Prof Ebersöhn is regarded as a leading scholar and teacher in resilience and resilience promoting interventions in high-risk school settings. Her research is positioned in contexts characteristic of an emerging economy country in transformation. She combines emancipatory and intervention methodologies to investigate pathways to resilience as human-ecological and cultural adaptive responses to chronic and cumulative adversity. Her recognised scientific contributions include a generative theory (relationship-resourced resilience) describing an emic system to counter chronic adversity, as well as ‘flocking’, a word she coined to depict a collectivist indigenous psychology pathway to resilience. Her research focus has had a decided impact on curricula for teacher training in several higher education institutions in South Africa. Her teaching and research outputs attest that higher education can effectively integrate research, teaching and learning as well as community engagement. Her pedagogy aligns with global citizenship and education as key strategies to restructure postcolonial conditions.

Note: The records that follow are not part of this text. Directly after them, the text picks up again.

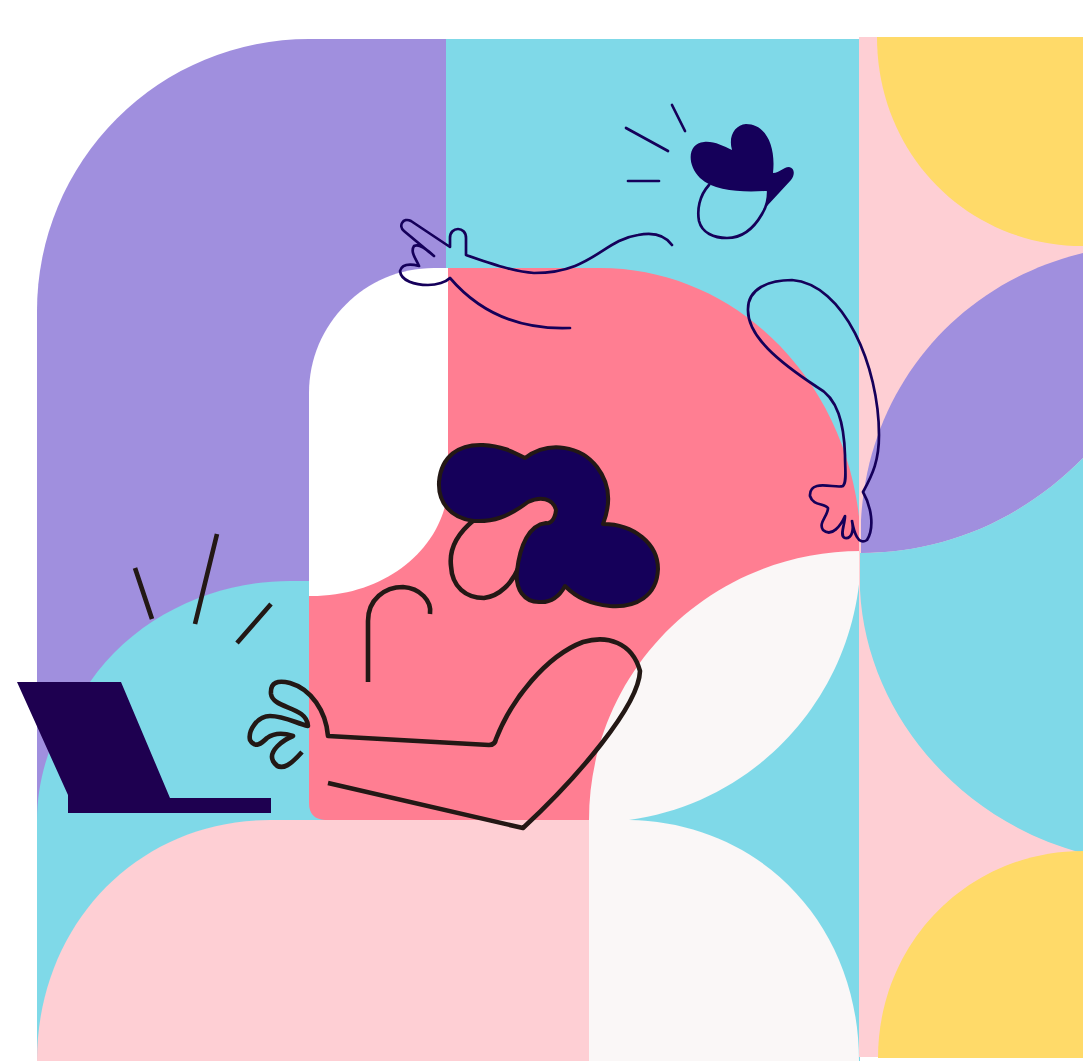
<!DOCTYPE html>
<html lang="en">
<head>
<meta charset="utf-8">
<title>Working and reaching out</title>
<style>
:root {
  --purple: #a08fde;
  --cyan: #7fd9e8;
  --coral: #ff7e92;
  --blush: #fecfd4;
  --yellow: #ffda69;
  --paper: #faf7f7;
  --navy: #15005a;
  --plum: #1e0050;
  --ink: #231815;
}
html, body { margin: 0; background: #fff; overflow: hidden; }
svg { display: block; width: 1083px; height: 1061px; }
.purple { fill: var(--purple); }
.cyan { fill: var(--cyan); }
.coral { fill: var(--coral); }
.blush { fill: var(--blush); }
.yellow { fill: var(--yellow); }
.paper { fill: var(--paper); }
.white { fill: #fff; }
.laptop { fill: var(--plum); }
.fine { fill: none; stroke: var(--navy); stroke-width: 2.7; stroke-linecap: round; stroke-linejoin: round; }
.bold { fill: none; stroke: var(--ink); stroke-width: 4.6; stroke-linejoin: round; }
.cap { fill: var(--navy); }
.hair { fill: var(--navy); stroke: var(--ink); stroke-width: 4; stroke-linejoin: round; }
</style>
</head>
<body>
<svg viewBox="0 0 1083 1061" role="img" aria-label="Two line-drawn figures over colourful rounded shapes, one working at a laptop">
  <g id="colour-blocks">
    <path class="purple" d="M37 820V311A272 272 0 0 1 309 39H447V820Z"/>
    <rect class="cyan" x="446" y="39" width="414" height="1022"/>
    <rect class="cyan" x="37" y="819" width="423" height="242"/>
    <path class="cyan" d="M37 821C37 770 56 722 90 682C136 616 214 581 290 581H330V821Z"/>
    <path class="coral" d="M309 590L440 268H600C744 268 861 394 861 552L700 700L589 820H325Q309 819 309 803Z"/>
    <path class="purple" d="M309 590V393L434 268H447V300L330 590Z"/>
    <path class="white" d="M448 268H434C365 268 309 324 309 393V596C384 597 442 550 448 490Z"/>
    <path class="paper" d="M861 551C709 551 589 672 589 820V1061H859C859 924 760 822 629 820C760 802 861 690 861 551Z"/>
    <path class="blush" d="M37 1061C37 924 138 820 270 820H589V1061Z"/>
  </g>

  <g id="side-panel">
    <rect class="blush" x="859" y="37" width="224" height="1020"/>
    <path class="yellow" d="M877 37C877 154 967 246 1083 246V37Z"/>
    <path class="purple" d="M861 553V520C868 390 955 284 1083 253V458C1022 520 944 553 861 553Z"/>
    <path class="cyan" d="M860 553C944 553 1022 520 1083 458V853C956 820 866 710 860 590Z"/>
    <path class="yellow" d="M878 1058C878 943 968 851 1083 851V1058Z"/>
  </g>

  <g id="reaching-figure">
    <g class="fine">
      <path id="upper-rays" d="M672 105L685 131M626 128L668 151M628 181H659"/>
      <path id="upper-face" d="M709 185C699 196 697 210 699 221C702 233 714 238 727 238C742 238 754 228 762 214C767 206 769 199 768 188"/>
      <path id="pointing-arm" d="M672 245C665 235 653 232 638 235C603 240 592 273 534 273C515 272 492 264 466 255V238C466 226 450 226 450 238V247L411 221C403 217 398 226 404 231L434 256C428 251 420 243 414 246C410 252 416 259 419 266C411 264 402 264 400 271C401 281 415 285 428 285C437 285 446 282 450 278C480 313 519 330 570 328"/>
      <path id="resting-arm" d="M817 387C779 362 747 336 748 309C748 289 768 280 792 280C844 284 879 366 879 435C879 460 873 474 863 492C871 506 875 527 867 540C858 546 854 532 852 521C854 530 852 539 845 538C839 536 845 525 845 516C841 525 832 538 823 530C818 523 828 516 828 508C824 503 813 506 810 496C809 478 836 489 843 486C847 482 845 471 845 455C844 424 838 398 817 387Z"/>
    </g>
    <path id="cap" class="cap" d="M732 150C728 136 735 125 746 124C766 124 776 146 773 173C780 173 783 167 789 167C795 168 795 175 791 180L767 206V191C742 192 715 192 700 178C686 164 688 143 704 142C714 141 723 146 732 150Z"/>
  </g>

  <g id="laptop-figure">
    <path id="laptop" class="laptop" d="M17 682H121L170 798H271V813H68V795Z"/>
    <g class="bold">
      <path id="laptop-rays" d="M135 568L152 619M217 534L195 624M271 604L237 643"/>
      <path id="lower-face" d="M474 520C458 533 449 549 451 566C452 587 466 598 484 598C500 596 512 583 519 567"/>
      <path id="far-shoulder" d="M368 682V621C368 599 385 587 403 587C420 588 432 601 430 614"/>
      <path id="forearm" d="M328 783L523 828C576 779 639 706 640 671C632 642 607 635 583 642C546 656 511 700 496 739Q495 745 489 745L328 736C326 711 311 689 290 683C278 680 270 682 271 694C273 709 307 706 308 726C296 723 284 716 270 716C257 716 248 731 250 740C255 749 262 743 267 738C274 733 284 733 293 736C283 740 268 751 273 761C281 775 294 761 302 752"/>
    </g>
    <path id="hair" class="hair" d="M525 458C549 440 581 446 597 467C611 485 610 506 603 524C634 524 658 544 658 569C657 596 636 608 610 606C590 604 577 598 565 586C559 597 551 603 539 602C524 602 515 589 517 571C520 545 529 525 546 523C551 524 555 519 556 510C553 498 540 496 528 502C508 517 493 522 474 521C450 518 438 502 439 482C441 456 459 444 483 445C501 446 512 451 525 458Z"/>
  </g>
</svg>
</body>
</html>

Professor Ebersöhn is Director of the Centre for the Study of Resilience and Full Professor in the Department of Educational Psychology, Faculty of Education, University of Pretoria. She is a National Research Foundation-rated researcher, and registered educational psychologist. She has received several awards for her research in Education and Educational Psychology, including a place in the coveted Women In Science Award (Distinguished Researcher category) of the South African Department of Science and Technology, the Exceptional Researcher Award of the University of Pretoria, and the Emerging Researcher Award of the Education Association of South Africa. She was a Co-Chair of the Poverty and Education Task Force (World Education Research Association - WERA), and currently serves as Secretary General of the WERA, Executive Editor of the South African Journal of Education and the Chair of the Ethics Committee (Faculty of Education). She serves as Chair of the International Research and Scholarship Committee (Division C, Learning and Instruction, of the American Educational Research Association), and was the South African international representative to the Building Resilience in Teacher Education (BRITE) Project Reference Group , Murdoch University.
Liesel has published prolifically with more than 75 peer reviewed articles, book chapters, several edited and co-authored books and close to 80 master’s and doctoral students completing their studies under her supervision. She has been an Associate Professor and Research Fellow respectively at Yale University’s Department of Psychology and Centre for Interdisciplinary Research in AIDS, and Visiting Professor at the Fogarty Learning Centre, Edith Cowan University. She has read keynote papers and has been invited to present lectures across the globe on themes related to her research niche. Examples include a plenary session in March 2016 as an invited speaker to the Global Development Network 17th Annual Conference in Lima and an invited symposium on Indigenous Pathways to Resilience at the 2014 meeting of the American Psychological Association.